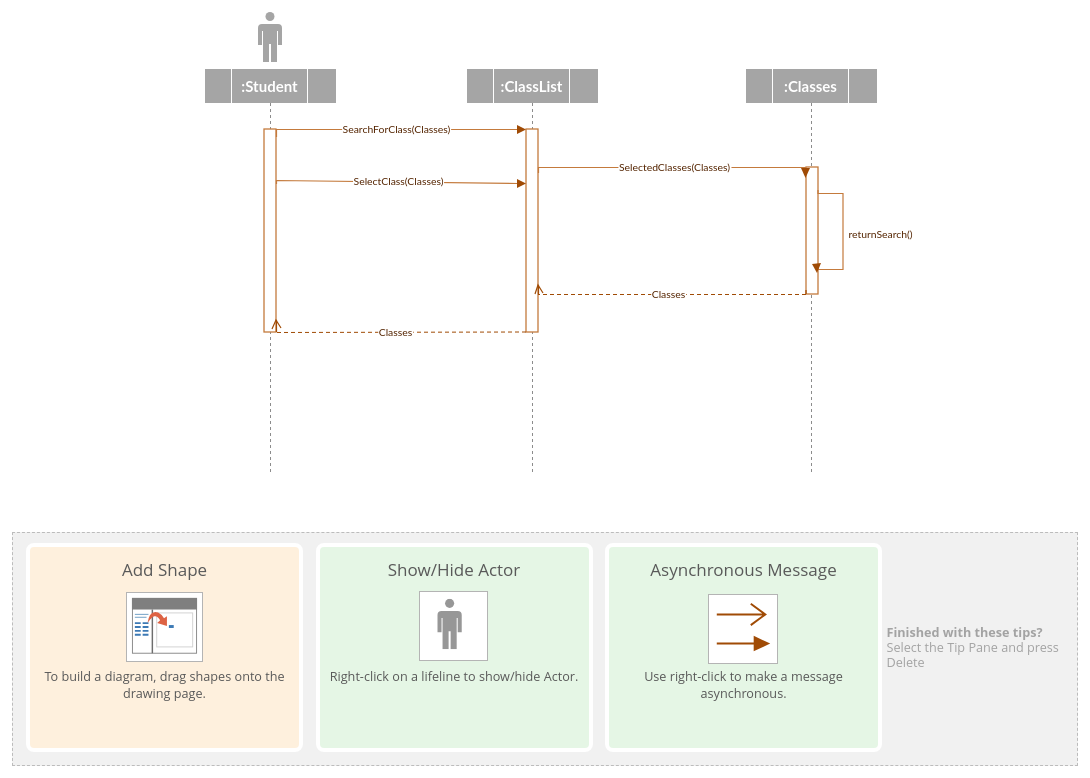
<!DOCTYPE html>
<html lang="en">
<head>
<meta charset="utf-8">
<title>Class search sequence diagram</title>
<style>
:root {
  --paper: #ffffff;
  --node: #a5a5a5;
  --lifeline: #8c8c8c;
  --message: #a04b05;
  --bar: #c47a3c;
  --label: #542400;
  --pane: #f1f1f1;
  --pane-edge: #bcbcbc;
  --tip-warm: #fef0dd;
  --tip-green: #e5f6e5;
  --tip-text: #595959;
  --note: #a3a3a3;
}
* { box-sizing: border-box; margin: 0; }
body { width: 1090px; height: 778px; overflow: hidden; background: var(--paper); }
main { position: relative; width: 1090px; height: 778px; overflow: hidden; }

.connectors { position: absolute; left: 0; top: 0; }
.lifeline { stroke: var(--lifeline); stroke-dasharray: 3 3; }
.activation { fill: var(--paper); stroke: var(--bar); stroke-width: 1.3; }
.message { fill: none; stroke: var(--bar); stroke-width: 1.2; }
.return { fill: none; stroke: var(--message); stroke-dasharray: 4 3; }
.head { fill: var(--message); }
.open-head { fill: none; stroke: var(--message); stroke-width: 1.2; }
.actor { color: var(--node); }

.object {
  position: absolute; top: 69px; width: 131px; height: 34px;
  display: grid; grid-template-columns: 26px 1fr 28px; column-gap: 1px;
  background: var(--paper);
  font: 700 15px/34px Lato, sans-serif; color: var(--paper); text-align: center;
}
.object::before, .object::after { content: ""; background: var(--node); }
.object span { background: var(--node); white-space: nowrap; }
.student { left: 205px; }
.class-list { left: 467px; }
.classes { left: 746px; }

.label {
  position: absolute; transform: translate(-50%, -50%);
  padding: 0 1px; background: var(--paper); color: var(--label);
  font: 400 10.4px/14px Lato, sans-serif; white-space: nowrap;
}

.tip-pane {
  position: absolute; left: 12px; top: 532px; width: 1066px; height: 234px;
  display: grid; grid-template-columns: 277px 277px 277px 1fr; column-gap: 12.5px;
  padding: 10px 10px 13px 13px;
  background: var(--pane); border: 1px dashed var(--pane-edge);
  font: 400 12.65px/17px "Open Sans", sans-serif; color: var(--tip-text);
}
.tip {
  display: flex; flex-direction: column; align-items: center;
  padding: 11px 8px 0; border: 4px solid var(--paper); border-radius: 8px;
  background: var(--tip-green); text-align: center;
}
.tip.warm { background: var(--tip-warm); }
.tip h2 { font-size: 17px; font-weight: 400; line-height: 24px; }
.tip svg { position: relative; left: -1px; margin: 10px 0 6px; background: var(--paper); border: 1px solid #b4b4b4; }
.tip.warm svg { left: 0; }
.show-actor svg { top: -1px; color: #979797; }
.async svg { top: 2px; }
.pane-note { align-self: center; margin-left: -8px; line-height: 15px; color: var(--note); }
.pane-note strong { display: block; }
</style>
</head>
<body>
<main>
  <section aria-label="Sequence diagram">
    <svg class="connectors" width="1090" height="500" viewBox="0 0 1090 500" aria-hidden="true">
      <defs>
        <symbol id="person" viewBox="0 0 24 50">
          <circle cx="12" cy="4.5" r="4.5" fill="currentColor"/>
          <path fill="currentColor" d="M4 12H20Q24 12 24 16V33H20V19H19V50H13V32H11V50H5V19H4V33H0V16Q0 12 4 12Z"/>
        </symbol>
      </defs>

      <use class="actor" href="#person" x="258" y="12" width="24" height="50"/>

      <g class="lifeline">
        <line x1="270.5" y1="103" x2="270.5" y2="473"/>
        <line x1="532.5" y1="103" x2="532.5" y2="473"/>
        <line x1="811.5" y1="103" x2="811.5" y2="473"/>
      </g>

      <g class="activation">
        <rect x="264" y="129" width="12" height="203"/>
        <rect x="526" y="129" width="12" height="203"/>
        <rect x="806" y="167" width="12" height="127"/>
      </g>

      <g class="message">
        <path d="M276.5 137V129.5H518"/>
        <path d="M276.5 184V180.5L518 183.5"/>
        <path d="M538.5 173V167.5H805.5V170"/>
        <path d="M818 190V193.5H843V269.5H818"/>
      </g>

      <g class="head">
        <polygon points="517,125 526,129.500 517,134"/>
        <polygon points="517,179 526,183.500 517,188"/>
        <polygon points="801,168 810,168 805.500,178"/>
        <polygon points="812,264 821,263 817,273"/>
      </g>

      <g class="return">
        <line x1="806" y1="294.500" x2="538" y2="294.500"/>
        <line x1="526" y1="332" x2="276" y2="332.500"/>
      </g>
      <g class="open-head">
        <path d="M535 294L538 285L543 293M538.5 285V294"/>
        <path d="M272 329L276 320L281 328M276.5 320V332"/>
        <path d="M806 290V294"/>
      </g>
    </svg>

    <div class="object student"><span>:Student</span></div>
    <div class="object class-list"><span>:ClassList</span></div>
    <div class="object classes"><span>:Classes</span></div>

    <span class="label" style="left:396.5px;top:129px">SearchForClass(Classes)</span>
    <span class="label" style="left:398.5px;top:181px">SelectClass(Classes)</span>
    <span class="label" style="left:674.5px;top:167px">SelectedClasses(Classes)</span>
    <span class="label" style="left:880.5px;top:234px">returnSearch()</span>
    <span class="label" style="left:668.5px;top:294px">Classes</span>
    <span class="label" style="left:395.5px;top:332px">Classes</span>
  </section>

  <aside class="tip-pane" aria-label="Tips">
    <article class="tip warm">
      <h2>Add Shape</h2>
      <svg width="77" height="70" viewBox="0 0 77 70" aria-hidden="true">
        <rect x="5.500" y="6" width="66" height="56" fill="#fff" stroke="#8a8a8a"/>
        <rect x="5" y="5" width="67" height="12" fill="#7f7f7f"/>
        <line x1="26" y1="17" x2="26" y2="62" stroke="#6d6d6d" stroke-width="1.5"/>
        <rect x="30.500" y="20.500" width="37" height="35" fill="#fff" stroke="#d2d2d2"/>
        <path d="M8 22H22M8 25H20" stroke="#6f9fc6"/>
        <path d="M8 31H14M16 31H22M8 35H14M16 35H22M8 39H14M16 39H22M8 43H14M16 43H22" stroke="#3d7ab5" stroke-width="2"/>
        <rect x="43" y="33" width="5" height="3" fill="#3d7ab5"/>
        <path d="M21 31Q23 17 32 20Q36 22 38 26L41 24L41 34L31 31L34 28Q31 23 28 24Q25 25 21 31Z" fill="#dd6344"/>
      </svg>
      <p>To build a diagram, drag shapes onto the drawing page.</p>
    </article>

    <article class="tip show-actor">
      <h2>Show/Hide Actor</h2>
      <svg width="69" height="70" viewBox="0 0 69 70" aria-hidden="true">
        <use href="#person" x="17" y="7" width="27" height="52"/>
      </svg>
      <p>Right-click on a lifeline to show/hide Actor.</p>
    </article>

    <article class="tip async">
      <h2>Asynchronous Message</h2>
      <svg width="70" height="70" viewBox="0 0 70 70" aria-hidden="true">
        <g fill="none" stroke="#a04b05" stroke-width="2">
          <path d="M8 20H58M43 9L58 20L43 31"/>
          <path d="M8 50H48"/>
        </g>
        <polygon points="46,42 63,50 46,58" fill="#a04b05"/>
      </svg>
      <p>Use right-click to make a message asynchronous.</p>
    </article>

    <p class="pane-note"><strong>Finished with these tips?</strong>Select the Tip Pane and press Delete</p>
  </aside>
</main>
</body>
</html>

• [What you are asked to do]
No pictures belong in the answer, only the lines from the top of the listing through the line containing "border-box; margin: 0;", repeated word for word.

• [Solution to this task]
<!DOCTYPE html>
<html lang="en">
<head>
<meta charset="utf-8">
<title>Class search sequence diagram</title>
<style>
:root {
  --paper: #ffffff;
  --node: #a5a5a5;
  --lifeline: #8c8c8c;
  --message: #a04b05;
  --bar: #c47a3c;
  --label: #542400;
  --pane: #f1f1f1;
  --pane-edge: #bcbcbc;
  --tip-warm: #fef0dd;
  --tip-green: #e5f6e5;
  --tip-text: #595959;
  --note: #a3a3a3;
}
* { box-sizing: border-box; margin: 0; }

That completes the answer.